__Assignment__. Each line of the records below that holds "lines" should be copied out.

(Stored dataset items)
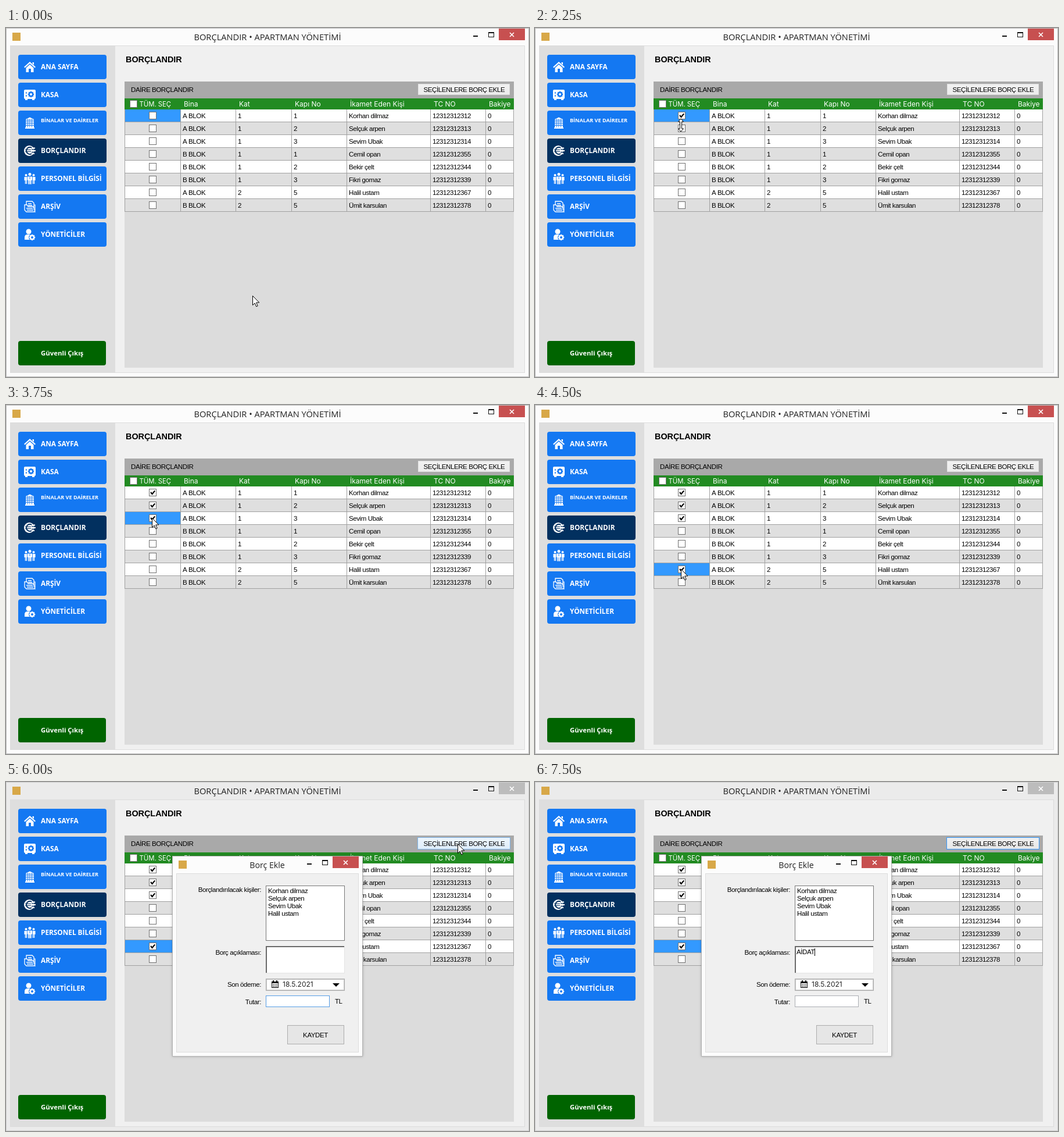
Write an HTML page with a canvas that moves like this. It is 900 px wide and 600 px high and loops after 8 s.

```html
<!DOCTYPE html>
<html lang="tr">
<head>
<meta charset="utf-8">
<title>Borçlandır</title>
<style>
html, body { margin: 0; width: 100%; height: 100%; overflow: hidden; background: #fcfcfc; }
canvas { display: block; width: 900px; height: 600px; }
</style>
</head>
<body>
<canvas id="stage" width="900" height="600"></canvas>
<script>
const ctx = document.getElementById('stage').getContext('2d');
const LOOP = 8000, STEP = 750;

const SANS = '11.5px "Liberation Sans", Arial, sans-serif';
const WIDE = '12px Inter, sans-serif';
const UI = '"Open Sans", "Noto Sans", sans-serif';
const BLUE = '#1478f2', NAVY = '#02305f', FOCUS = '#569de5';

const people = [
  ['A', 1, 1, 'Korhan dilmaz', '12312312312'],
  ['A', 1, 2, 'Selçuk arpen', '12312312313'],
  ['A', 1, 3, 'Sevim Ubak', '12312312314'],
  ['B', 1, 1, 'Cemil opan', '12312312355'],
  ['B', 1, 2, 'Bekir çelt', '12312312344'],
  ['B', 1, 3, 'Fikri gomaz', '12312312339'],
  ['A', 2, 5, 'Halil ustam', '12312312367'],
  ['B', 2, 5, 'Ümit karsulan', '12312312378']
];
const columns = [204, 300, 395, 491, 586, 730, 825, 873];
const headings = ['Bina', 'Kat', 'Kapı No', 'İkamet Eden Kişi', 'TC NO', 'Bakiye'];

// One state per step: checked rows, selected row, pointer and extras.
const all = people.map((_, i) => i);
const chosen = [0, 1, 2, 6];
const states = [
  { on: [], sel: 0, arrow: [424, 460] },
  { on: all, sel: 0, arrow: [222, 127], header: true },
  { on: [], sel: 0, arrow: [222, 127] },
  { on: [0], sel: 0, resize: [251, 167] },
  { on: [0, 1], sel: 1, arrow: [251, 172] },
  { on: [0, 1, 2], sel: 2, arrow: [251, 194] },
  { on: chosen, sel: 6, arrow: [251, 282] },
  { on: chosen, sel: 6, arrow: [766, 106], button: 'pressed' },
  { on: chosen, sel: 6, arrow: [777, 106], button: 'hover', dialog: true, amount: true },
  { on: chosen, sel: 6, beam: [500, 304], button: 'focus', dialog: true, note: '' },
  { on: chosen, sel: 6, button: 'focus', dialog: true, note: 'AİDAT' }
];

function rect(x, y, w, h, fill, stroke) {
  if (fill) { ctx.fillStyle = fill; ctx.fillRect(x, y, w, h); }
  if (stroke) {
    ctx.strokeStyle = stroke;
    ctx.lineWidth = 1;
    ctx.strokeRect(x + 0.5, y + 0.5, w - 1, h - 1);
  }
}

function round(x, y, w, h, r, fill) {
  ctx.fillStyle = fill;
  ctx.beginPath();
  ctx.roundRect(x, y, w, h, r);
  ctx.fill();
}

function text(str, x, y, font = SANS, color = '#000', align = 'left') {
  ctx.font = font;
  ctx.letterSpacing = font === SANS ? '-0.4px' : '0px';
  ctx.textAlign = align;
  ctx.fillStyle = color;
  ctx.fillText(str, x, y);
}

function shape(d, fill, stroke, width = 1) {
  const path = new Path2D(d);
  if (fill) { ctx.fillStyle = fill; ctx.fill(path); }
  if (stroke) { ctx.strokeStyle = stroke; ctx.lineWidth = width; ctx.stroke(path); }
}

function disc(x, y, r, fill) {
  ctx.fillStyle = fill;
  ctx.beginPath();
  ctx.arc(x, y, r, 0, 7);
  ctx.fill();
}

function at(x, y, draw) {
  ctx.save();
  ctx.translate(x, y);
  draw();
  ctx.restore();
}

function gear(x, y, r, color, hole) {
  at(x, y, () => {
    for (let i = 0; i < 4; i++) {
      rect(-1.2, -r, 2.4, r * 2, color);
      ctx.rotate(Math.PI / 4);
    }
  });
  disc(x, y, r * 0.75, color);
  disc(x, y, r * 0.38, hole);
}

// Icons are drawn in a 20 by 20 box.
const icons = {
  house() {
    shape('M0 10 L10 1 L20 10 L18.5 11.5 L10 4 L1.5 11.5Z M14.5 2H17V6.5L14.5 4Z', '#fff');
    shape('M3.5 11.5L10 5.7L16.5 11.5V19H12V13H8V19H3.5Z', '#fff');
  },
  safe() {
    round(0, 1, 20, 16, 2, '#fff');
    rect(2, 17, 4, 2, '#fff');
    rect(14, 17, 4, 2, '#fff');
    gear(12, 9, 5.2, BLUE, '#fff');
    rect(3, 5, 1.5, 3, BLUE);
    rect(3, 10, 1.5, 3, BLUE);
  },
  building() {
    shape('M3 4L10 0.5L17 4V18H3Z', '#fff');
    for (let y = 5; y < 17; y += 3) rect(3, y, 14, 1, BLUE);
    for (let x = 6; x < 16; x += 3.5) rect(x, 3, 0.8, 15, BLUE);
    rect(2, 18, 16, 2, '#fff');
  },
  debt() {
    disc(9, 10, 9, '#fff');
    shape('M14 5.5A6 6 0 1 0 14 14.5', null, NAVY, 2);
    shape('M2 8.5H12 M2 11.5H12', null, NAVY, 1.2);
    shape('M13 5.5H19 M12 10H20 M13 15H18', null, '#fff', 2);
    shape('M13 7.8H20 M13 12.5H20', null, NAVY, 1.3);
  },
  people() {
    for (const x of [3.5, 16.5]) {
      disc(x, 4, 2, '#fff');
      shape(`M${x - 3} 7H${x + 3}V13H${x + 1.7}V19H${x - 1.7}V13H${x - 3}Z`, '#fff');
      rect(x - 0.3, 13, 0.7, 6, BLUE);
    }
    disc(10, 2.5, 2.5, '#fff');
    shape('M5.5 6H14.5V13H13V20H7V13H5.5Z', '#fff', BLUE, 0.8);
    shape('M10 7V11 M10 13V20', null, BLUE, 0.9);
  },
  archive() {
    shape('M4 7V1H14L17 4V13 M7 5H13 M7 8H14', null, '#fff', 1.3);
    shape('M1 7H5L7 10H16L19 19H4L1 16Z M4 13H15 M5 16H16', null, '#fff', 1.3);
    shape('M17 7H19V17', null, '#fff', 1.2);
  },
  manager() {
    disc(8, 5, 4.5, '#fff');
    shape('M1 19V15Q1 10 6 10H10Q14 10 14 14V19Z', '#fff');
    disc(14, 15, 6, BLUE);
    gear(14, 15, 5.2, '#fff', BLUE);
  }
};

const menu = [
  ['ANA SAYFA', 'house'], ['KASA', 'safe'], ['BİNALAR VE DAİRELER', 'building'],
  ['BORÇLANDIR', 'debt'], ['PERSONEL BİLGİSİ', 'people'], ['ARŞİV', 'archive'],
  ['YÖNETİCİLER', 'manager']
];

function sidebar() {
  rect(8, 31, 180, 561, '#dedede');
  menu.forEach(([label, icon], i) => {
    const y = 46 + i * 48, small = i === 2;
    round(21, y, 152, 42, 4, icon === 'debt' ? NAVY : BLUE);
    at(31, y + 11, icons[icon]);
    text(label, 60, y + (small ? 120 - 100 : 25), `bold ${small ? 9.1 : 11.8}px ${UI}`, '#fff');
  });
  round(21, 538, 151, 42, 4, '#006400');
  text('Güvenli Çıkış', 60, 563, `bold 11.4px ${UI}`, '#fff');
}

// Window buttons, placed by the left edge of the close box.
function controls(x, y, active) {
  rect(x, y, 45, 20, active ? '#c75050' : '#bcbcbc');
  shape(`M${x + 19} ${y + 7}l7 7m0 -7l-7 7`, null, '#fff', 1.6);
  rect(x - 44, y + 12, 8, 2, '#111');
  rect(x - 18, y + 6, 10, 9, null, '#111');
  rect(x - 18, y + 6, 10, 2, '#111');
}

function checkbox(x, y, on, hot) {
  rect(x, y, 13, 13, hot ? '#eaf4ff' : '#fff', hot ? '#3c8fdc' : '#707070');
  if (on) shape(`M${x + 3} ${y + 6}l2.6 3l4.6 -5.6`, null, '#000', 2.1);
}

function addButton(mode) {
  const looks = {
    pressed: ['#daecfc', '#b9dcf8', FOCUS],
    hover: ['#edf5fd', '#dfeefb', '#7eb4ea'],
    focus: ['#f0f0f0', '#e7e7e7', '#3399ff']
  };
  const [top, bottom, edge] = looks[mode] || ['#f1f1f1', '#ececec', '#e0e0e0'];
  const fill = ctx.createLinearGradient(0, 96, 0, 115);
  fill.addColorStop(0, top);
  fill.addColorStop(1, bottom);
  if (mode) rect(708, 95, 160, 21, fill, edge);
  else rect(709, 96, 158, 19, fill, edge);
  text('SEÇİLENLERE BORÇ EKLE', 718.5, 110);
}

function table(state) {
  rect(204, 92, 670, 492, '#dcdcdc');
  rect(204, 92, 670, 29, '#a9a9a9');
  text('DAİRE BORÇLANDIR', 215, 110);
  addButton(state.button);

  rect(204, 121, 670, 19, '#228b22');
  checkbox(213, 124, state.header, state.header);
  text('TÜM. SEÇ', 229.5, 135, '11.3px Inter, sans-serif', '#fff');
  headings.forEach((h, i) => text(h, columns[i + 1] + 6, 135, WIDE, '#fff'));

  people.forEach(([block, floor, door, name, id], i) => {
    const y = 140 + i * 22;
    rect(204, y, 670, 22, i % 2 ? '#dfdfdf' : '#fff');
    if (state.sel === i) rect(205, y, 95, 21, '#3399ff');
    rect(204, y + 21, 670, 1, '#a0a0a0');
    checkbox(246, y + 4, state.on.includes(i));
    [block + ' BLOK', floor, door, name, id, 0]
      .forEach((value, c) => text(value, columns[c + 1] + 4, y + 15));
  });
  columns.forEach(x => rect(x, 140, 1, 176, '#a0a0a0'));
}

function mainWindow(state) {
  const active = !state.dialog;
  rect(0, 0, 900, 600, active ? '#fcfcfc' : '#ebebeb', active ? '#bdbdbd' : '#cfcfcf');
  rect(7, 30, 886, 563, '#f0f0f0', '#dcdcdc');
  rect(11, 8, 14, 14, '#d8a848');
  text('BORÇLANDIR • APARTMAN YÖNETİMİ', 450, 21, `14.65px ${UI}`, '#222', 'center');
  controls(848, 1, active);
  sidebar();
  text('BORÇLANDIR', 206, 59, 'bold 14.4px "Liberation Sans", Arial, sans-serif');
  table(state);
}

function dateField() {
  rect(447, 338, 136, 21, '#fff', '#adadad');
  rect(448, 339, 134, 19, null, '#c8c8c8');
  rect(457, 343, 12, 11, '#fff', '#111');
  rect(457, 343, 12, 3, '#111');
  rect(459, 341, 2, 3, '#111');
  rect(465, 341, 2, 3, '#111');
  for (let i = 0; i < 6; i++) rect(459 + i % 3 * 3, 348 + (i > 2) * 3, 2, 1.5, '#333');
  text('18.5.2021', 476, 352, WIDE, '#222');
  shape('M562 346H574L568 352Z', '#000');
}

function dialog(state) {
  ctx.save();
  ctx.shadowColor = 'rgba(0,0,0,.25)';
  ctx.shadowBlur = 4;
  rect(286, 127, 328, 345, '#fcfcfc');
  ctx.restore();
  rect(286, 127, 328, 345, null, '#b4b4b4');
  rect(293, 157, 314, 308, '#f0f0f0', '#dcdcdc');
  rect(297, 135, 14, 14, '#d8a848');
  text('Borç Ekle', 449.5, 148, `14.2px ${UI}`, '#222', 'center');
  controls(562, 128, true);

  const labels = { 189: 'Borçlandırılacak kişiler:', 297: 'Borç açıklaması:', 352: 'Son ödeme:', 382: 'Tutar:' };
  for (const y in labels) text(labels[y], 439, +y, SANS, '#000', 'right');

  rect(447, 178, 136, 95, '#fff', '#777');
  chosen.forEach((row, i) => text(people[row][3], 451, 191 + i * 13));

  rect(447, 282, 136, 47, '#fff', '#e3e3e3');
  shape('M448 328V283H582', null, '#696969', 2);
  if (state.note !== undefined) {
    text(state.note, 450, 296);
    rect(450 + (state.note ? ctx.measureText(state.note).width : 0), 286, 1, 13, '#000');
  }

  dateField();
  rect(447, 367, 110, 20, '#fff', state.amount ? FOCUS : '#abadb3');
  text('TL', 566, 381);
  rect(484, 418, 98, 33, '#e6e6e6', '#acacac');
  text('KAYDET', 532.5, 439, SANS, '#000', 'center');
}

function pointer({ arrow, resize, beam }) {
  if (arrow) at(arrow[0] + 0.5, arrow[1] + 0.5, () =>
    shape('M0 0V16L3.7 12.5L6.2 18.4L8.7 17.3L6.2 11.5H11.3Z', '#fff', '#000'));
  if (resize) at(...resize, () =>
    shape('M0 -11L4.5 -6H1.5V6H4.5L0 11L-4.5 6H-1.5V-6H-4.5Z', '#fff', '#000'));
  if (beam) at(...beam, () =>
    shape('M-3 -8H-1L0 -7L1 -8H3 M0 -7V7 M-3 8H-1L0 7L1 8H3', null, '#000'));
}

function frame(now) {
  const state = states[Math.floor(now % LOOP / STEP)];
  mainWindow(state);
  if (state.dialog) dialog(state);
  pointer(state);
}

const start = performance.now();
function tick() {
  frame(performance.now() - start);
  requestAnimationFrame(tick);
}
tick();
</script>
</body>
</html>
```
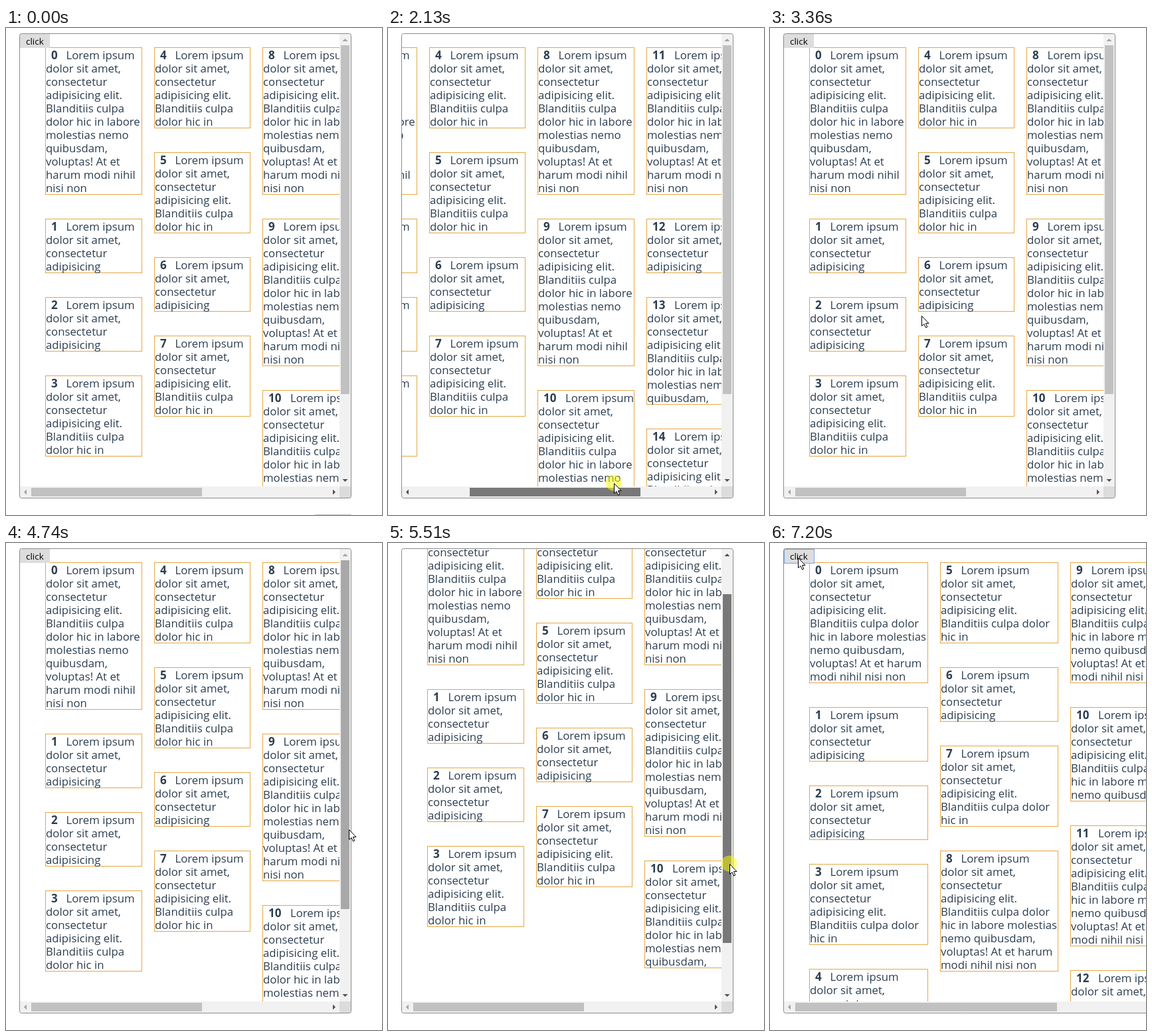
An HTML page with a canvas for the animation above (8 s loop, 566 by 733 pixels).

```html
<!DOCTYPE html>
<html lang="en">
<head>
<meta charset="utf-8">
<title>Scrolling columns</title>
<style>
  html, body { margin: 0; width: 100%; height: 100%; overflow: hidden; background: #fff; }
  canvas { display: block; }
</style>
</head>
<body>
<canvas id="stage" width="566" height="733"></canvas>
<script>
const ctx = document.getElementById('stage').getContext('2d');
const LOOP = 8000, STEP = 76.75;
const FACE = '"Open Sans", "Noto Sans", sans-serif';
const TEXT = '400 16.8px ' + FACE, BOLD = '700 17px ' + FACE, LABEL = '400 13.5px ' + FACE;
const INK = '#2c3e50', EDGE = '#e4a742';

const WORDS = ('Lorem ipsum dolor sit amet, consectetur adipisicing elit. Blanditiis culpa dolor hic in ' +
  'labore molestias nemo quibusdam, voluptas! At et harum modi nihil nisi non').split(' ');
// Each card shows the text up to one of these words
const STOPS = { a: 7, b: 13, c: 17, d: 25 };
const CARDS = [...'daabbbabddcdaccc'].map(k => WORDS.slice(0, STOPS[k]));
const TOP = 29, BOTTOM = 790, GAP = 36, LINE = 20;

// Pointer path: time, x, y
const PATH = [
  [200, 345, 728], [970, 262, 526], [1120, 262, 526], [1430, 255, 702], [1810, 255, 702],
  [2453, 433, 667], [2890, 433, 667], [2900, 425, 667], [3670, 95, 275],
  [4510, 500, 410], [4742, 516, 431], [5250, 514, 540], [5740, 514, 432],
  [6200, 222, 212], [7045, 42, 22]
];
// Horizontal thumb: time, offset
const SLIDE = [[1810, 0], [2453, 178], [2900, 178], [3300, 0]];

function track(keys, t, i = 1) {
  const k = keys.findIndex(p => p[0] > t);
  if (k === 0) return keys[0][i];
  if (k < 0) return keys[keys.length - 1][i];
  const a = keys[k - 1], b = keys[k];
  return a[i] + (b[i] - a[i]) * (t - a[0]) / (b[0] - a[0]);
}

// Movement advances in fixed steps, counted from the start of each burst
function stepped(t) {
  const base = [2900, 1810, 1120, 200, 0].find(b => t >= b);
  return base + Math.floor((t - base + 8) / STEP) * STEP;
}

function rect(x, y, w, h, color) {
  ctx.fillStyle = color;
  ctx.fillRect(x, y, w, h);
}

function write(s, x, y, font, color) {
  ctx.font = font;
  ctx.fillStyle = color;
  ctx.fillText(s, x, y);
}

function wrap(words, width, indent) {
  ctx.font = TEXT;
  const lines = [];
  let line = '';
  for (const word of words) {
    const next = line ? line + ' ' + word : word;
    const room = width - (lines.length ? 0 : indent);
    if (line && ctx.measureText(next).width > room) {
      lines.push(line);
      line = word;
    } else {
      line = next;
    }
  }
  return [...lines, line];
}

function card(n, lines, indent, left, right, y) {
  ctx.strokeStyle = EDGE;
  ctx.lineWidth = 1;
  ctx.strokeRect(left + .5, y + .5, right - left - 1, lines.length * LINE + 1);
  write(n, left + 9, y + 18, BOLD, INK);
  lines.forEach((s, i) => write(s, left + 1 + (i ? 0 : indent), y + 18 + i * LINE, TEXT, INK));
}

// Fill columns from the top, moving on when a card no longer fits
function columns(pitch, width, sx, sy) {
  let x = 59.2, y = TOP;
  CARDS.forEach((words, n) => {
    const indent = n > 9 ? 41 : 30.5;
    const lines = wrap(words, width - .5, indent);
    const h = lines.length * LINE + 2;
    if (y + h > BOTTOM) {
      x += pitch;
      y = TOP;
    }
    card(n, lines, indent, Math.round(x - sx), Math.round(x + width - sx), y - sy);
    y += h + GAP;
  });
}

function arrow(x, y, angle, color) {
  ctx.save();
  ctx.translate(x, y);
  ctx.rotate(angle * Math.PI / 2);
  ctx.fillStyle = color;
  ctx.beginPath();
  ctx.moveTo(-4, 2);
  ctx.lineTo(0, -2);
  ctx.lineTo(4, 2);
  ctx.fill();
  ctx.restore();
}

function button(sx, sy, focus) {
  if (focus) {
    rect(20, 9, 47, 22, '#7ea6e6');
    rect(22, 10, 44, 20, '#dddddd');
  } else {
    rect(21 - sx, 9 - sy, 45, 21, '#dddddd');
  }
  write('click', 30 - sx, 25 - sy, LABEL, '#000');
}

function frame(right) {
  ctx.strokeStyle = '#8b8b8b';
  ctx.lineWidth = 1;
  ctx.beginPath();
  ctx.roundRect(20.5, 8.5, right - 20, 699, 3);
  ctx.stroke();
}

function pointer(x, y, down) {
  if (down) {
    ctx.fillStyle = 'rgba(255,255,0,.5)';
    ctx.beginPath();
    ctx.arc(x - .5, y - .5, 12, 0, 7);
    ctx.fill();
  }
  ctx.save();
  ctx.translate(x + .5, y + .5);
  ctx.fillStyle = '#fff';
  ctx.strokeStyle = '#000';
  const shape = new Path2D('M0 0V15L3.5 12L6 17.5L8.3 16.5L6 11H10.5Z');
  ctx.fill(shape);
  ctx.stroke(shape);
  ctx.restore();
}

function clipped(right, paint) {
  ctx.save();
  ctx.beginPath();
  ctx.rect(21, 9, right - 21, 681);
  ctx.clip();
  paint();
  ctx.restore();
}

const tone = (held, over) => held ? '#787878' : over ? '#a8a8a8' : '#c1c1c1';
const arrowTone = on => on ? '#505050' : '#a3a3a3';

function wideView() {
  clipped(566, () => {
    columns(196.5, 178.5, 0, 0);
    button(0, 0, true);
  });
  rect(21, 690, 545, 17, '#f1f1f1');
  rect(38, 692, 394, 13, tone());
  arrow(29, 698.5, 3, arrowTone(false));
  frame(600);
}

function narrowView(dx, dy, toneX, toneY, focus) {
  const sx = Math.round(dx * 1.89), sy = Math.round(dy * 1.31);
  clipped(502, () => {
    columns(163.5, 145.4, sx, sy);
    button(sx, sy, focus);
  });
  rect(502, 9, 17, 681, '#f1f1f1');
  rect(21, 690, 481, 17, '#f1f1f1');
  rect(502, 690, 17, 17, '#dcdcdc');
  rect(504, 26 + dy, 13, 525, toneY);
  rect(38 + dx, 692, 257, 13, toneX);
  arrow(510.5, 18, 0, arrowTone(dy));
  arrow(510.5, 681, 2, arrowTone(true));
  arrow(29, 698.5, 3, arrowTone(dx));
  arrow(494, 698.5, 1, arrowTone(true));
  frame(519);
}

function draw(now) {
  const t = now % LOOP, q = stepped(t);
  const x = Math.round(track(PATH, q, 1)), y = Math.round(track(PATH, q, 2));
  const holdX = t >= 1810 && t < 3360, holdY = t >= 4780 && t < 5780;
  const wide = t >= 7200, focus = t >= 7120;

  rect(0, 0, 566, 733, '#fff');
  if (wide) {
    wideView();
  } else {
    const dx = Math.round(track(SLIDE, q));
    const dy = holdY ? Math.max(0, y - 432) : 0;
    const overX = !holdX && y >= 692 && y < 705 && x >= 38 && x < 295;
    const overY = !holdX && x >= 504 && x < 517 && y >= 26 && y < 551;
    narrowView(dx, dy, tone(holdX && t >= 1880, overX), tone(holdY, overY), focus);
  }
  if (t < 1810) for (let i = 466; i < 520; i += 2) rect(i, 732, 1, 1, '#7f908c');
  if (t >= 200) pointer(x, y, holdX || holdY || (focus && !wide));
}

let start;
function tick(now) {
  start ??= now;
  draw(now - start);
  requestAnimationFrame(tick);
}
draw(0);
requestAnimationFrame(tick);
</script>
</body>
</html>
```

__Response__.
  const lines = [];
    const room = width - (lines.length ? 0 : indent);
      lines.push(line);
  return [...lines, line];
function card(n, lines, indent, left, right, y) {
  ctx.strokeRect(left + .5, y + .5, right - left - 1, lines.length * LINE + 1);
  lines.forEach((s, i) => write(s, left + 1 + (i ? 0 : indent), y + 18 + i * LINE, TEXT, INK));
    const lines = wrap(words, width - .5, indent);
    const h = lines.length * LINE + 2;
    card(n, lines, indent, Math.round(x - sx), Math.round(x + width - sx), y - sy);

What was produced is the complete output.